Each line of the data below that holds the word "faint" is to be reported in full.

***** Provided data *****

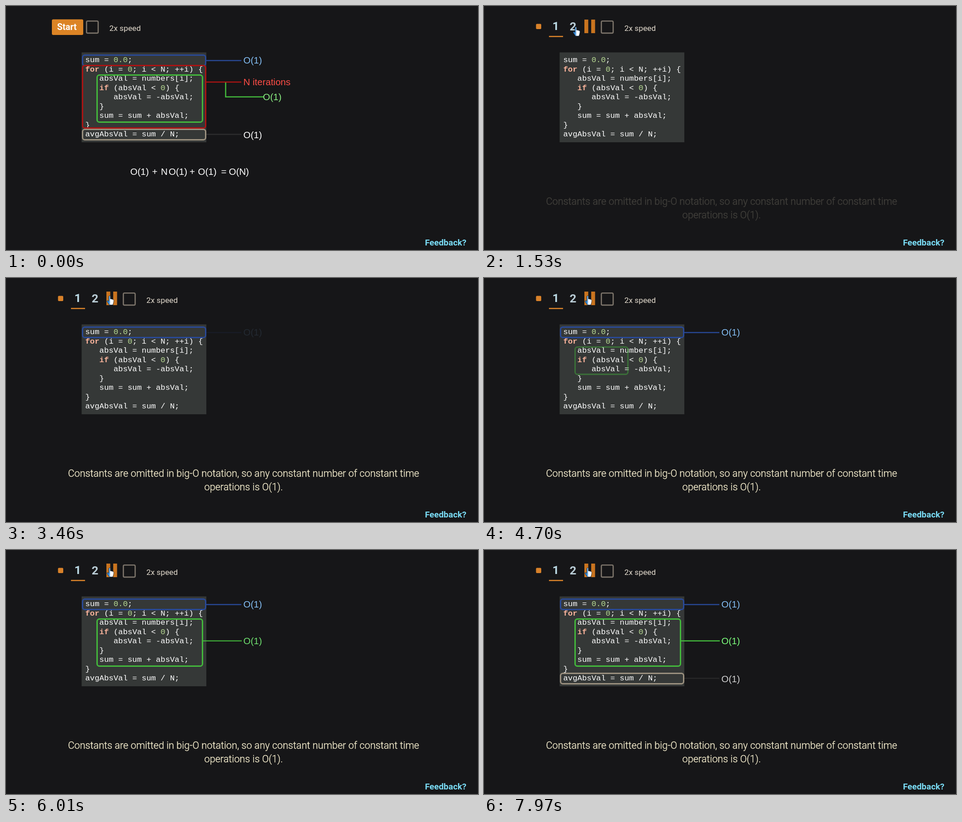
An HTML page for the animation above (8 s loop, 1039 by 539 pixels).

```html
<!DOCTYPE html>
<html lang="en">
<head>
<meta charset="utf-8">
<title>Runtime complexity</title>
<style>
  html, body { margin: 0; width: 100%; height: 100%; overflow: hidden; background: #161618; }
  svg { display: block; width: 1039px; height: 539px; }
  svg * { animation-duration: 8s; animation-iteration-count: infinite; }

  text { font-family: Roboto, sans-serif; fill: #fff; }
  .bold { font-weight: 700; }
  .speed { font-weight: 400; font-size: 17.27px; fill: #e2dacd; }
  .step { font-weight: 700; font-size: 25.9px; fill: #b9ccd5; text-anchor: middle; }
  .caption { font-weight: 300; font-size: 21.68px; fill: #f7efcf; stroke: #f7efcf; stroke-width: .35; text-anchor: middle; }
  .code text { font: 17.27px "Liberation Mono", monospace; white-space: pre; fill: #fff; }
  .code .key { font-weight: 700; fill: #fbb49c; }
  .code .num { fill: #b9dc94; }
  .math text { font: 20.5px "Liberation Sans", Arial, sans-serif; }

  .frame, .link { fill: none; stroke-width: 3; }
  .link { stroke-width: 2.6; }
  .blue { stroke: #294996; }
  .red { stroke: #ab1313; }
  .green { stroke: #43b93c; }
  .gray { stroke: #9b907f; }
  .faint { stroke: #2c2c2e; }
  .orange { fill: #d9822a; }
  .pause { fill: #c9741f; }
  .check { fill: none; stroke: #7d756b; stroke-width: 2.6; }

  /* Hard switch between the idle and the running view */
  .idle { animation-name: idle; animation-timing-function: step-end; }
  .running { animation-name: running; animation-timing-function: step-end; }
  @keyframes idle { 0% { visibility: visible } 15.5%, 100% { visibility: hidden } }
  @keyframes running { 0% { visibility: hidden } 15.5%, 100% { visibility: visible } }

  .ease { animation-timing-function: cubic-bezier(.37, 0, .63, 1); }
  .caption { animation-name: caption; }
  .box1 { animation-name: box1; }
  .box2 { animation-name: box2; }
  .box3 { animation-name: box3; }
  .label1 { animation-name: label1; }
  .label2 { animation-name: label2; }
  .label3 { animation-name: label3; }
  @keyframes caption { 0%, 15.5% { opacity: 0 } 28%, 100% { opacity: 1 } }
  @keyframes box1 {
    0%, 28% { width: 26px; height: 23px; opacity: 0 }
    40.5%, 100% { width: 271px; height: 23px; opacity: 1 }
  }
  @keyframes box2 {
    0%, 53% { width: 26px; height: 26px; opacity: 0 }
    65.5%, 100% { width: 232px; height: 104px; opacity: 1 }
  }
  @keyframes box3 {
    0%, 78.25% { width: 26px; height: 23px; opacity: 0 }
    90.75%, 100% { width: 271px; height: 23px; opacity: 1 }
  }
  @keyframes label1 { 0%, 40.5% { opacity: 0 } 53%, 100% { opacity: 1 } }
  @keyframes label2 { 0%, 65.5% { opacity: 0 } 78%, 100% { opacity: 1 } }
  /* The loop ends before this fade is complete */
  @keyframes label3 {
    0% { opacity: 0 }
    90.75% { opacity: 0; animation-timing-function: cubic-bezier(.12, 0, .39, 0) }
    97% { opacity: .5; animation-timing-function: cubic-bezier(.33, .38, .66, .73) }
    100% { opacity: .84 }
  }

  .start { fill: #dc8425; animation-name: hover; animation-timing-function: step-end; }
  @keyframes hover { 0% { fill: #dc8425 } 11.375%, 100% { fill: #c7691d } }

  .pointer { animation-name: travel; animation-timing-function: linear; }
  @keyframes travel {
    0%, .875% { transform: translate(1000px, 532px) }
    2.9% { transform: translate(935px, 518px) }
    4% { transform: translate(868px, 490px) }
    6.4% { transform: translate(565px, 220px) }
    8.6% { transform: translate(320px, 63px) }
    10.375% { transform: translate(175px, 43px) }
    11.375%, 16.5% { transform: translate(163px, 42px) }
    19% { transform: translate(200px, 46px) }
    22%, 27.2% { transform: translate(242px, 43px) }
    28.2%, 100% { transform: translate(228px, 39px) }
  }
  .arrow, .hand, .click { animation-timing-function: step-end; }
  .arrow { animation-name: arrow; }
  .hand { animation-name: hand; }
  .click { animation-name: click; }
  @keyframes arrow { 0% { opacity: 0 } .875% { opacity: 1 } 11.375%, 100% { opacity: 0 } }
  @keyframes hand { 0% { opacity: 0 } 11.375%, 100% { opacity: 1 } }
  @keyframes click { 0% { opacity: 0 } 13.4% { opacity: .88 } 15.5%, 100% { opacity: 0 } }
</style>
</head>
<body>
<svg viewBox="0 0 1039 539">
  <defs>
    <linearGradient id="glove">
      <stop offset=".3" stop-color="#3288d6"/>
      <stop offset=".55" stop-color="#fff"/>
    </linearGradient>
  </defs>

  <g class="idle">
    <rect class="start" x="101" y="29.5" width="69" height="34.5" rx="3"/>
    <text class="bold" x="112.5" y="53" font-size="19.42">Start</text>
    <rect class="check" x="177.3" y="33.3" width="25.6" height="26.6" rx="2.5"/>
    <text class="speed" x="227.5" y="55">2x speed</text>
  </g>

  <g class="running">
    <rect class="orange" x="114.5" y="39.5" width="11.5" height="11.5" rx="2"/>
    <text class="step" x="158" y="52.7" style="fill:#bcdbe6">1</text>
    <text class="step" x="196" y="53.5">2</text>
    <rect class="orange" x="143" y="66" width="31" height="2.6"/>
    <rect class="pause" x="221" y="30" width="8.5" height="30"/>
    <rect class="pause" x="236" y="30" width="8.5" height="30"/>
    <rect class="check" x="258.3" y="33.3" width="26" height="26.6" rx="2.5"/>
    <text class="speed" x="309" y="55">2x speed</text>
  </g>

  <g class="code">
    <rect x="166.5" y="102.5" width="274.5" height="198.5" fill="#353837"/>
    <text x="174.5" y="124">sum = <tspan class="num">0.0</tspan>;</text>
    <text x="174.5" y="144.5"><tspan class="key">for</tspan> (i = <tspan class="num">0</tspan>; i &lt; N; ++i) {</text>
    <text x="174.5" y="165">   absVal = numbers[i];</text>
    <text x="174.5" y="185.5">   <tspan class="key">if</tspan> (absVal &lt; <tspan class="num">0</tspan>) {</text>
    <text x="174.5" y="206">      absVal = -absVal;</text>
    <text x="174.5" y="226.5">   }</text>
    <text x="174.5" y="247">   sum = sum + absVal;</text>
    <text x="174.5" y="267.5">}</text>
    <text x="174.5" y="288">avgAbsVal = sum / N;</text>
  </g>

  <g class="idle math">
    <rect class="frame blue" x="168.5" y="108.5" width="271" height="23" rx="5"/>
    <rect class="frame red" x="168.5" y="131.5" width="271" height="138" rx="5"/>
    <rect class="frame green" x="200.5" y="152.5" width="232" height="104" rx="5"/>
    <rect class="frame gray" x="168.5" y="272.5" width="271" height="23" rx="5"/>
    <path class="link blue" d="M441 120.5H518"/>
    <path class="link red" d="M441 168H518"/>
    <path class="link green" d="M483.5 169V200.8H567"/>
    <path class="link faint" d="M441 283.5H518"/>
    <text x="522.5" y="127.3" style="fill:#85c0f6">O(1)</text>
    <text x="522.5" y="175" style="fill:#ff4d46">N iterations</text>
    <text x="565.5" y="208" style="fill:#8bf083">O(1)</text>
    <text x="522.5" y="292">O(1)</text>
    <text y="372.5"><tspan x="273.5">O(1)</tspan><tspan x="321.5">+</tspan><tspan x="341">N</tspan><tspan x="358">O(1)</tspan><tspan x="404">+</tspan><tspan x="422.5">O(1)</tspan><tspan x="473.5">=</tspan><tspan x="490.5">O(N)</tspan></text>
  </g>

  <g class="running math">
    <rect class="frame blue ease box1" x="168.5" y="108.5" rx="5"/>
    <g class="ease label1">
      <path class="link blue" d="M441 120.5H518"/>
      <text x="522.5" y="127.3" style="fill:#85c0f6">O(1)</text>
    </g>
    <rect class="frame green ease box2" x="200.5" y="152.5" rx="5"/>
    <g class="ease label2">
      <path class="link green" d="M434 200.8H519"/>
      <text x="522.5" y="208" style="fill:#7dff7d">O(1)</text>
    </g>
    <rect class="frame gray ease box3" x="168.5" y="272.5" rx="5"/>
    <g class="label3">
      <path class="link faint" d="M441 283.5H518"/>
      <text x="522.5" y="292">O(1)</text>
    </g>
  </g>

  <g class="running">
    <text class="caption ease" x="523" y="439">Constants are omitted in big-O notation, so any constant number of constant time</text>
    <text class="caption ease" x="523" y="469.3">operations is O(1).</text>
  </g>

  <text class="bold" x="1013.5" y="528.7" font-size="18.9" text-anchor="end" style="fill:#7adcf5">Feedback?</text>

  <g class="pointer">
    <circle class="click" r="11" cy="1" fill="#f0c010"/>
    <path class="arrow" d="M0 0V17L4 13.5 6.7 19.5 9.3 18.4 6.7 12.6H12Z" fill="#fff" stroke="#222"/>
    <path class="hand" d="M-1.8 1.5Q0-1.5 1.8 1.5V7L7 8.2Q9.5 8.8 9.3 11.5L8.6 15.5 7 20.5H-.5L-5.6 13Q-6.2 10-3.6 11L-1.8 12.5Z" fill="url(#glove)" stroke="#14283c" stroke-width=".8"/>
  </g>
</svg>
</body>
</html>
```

*****

Answer to this exercise —
  .faint { stroke: #2c2c2e; }
    <path class="link faint" d="M441 283.5H518"/>
      <path class="link faint" d="M441 283.5H518"/>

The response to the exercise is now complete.